The research found that people who took a daytime nap saw a 5.3 mmHg reduction in blood pressure, which is approximately the same effect as when taking blood pressure medication or making lifestyle changes that also affects blood pressure. “These findings are important because a drop in blood pressure by as small as 2 mmHg can reduce the risk of cardiovascular events, such as heart attacks, by up to 10 percent,” Kallistratos says.
Perhaps the biggest benefit of napping during the day is that it’s FREE! And there is no need to feel guilty for power napping, some prolific people throughout history like Leonardo da Vinci, Napoleon, and Winston Churchill all took a daily early afternoon siesta. “We obviously don’t want to encourage people to sleep for hours on end during the day,” states Kallistratos, “but on the other hand, they shouldn’t feel guilty if they can take a short nap, given the potential health benefits.”
There are four stages of sleep that were identified in 1937 by Alfred Lee Loomis. The stages related to brain wave activity. Stages N1 and N2 are light sleep, N3 is deep sleep and the final stage is REM sleep, associated with dreaming. The term, “power nap” refers to the ability naps have to strengthen the ability to pay closer attention to details and make critical decisions, especially later in the day.
The most important aspect to bear in mind when taking a nap is to restrict it to no more than twenty minutes, so you don’t enter Stage N3. Entering deep sleep without completing the sleep cycle is what is known as “sleep inertia,” which leaves you with drowsiness and a headache instead of the feeling of refreshment. The best time to nap has been shown to be shortly after lunch because the natural circadian rhythm in later afternoon are more likely to become a deep sleep leaving you worse than before.
For the midday coffee drinkers do not despair, you can still have a nap that coincides with your daily ritual.
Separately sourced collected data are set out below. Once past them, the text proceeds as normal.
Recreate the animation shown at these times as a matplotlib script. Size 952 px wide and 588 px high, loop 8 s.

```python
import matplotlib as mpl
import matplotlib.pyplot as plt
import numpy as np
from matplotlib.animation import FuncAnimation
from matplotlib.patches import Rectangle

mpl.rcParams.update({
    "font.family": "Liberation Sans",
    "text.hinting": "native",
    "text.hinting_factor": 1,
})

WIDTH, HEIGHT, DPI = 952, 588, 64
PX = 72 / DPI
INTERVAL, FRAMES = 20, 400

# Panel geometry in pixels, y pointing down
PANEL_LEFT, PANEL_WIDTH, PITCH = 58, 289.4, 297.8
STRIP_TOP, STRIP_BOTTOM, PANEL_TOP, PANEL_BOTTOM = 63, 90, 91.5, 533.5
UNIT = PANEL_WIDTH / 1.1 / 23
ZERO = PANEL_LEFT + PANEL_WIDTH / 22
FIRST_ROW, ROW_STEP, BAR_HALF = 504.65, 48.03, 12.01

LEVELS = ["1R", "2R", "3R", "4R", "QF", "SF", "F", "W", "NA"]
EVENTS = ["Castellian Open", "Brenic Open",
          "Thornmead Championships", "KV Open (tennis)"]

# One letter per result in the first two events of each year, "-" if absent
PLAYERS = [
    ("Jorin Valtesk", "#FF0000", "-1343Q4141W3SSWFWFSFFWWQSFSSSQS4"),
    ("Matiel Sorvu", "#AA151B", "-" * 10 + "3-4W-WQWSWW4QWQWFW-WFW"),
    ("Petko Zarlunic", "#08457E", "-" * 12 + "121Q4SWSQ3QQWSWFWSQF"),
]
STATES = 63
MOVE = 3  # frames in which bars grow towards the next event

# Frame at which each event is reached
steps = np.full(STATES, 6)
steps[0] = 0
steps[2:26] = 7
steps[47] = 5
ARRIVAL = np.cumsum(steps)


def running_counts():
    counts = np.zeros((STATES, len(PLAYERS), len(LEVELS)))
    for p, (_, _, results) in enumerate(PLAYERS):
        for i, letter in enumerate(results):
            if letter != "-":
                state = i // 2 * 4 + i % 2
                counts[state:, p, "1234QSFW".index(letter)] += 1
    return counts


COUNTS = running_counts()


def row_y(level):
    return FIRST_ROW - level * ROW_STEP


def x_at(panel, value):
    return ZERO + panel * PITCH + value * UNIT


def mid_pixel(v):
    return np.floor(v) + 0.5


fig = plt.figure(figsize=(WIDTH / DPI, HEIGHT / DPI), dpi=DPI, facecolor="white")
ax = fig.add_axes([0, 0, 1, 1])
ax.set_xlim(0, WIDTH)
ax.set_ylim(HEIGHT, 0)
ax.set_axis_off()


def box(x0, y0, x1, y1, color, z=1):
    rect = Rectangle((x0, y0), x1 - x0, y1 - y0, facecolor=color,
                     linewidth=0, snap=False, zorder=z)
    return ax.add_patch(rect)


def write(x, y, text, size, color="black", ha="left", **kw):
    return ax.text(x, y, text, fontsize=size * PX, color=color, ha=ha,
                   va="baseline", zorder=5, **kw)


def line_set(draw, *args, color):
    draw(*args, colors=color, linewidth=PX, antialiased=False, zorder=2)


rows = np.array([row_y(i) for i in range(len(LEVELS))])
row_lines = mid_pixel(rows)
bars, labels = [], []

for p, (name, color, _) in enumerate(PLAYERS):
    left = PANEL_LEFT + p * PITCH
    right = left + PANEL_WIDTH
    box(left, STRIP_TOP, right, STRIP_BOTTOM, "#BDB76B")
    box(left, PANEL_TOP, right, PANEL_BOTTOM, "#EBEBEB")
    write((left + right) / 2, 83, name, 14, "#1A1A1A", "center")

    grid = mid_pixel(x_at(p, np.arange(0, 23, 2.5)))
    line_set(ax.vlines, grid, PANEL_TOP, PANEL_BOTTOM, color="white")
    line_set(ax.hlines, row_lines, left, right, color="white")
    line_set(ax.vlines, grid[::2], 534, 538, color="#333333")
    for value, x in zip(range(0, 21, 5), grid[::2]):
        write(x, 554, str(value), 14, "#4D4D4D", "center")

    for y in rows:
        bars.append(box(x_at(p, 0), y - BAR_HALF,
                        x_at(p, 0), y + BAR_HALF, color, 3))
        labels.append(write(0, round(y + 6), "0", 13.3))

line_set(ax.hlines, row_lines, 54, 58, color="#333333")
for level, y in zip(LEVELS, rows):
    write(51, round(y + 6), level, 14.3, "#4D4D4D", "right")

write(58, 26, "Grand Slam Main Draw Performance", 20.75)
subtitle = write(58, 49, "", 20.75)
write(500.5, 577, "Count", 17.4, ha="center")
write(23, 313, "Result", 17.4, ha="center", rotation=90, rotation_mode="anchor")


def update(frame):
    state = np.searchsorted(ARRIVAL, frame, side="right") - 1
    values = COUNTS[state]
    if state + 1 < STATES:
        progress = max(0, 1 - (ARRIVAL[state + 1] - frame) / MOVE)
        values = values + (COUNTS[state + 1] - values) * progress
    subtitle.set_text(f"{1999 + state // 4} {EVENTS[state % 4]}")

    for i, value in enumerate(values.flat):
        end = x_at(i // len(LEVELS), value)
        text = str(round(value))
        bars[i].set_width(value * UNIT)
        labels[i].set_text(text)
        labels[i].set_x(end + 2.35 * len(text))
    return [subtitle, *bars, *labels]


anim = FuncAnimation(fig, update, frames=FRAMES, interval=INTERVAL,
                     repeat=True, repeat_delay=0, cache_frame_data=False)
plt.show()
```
If you drink a cup of coffee , and nap for twenty minutes the coffee will not disturb your nap due to the alerting affect taking about a half hour to set in. So, hit the sack during your next lunch and make both your afternoons and heart happier!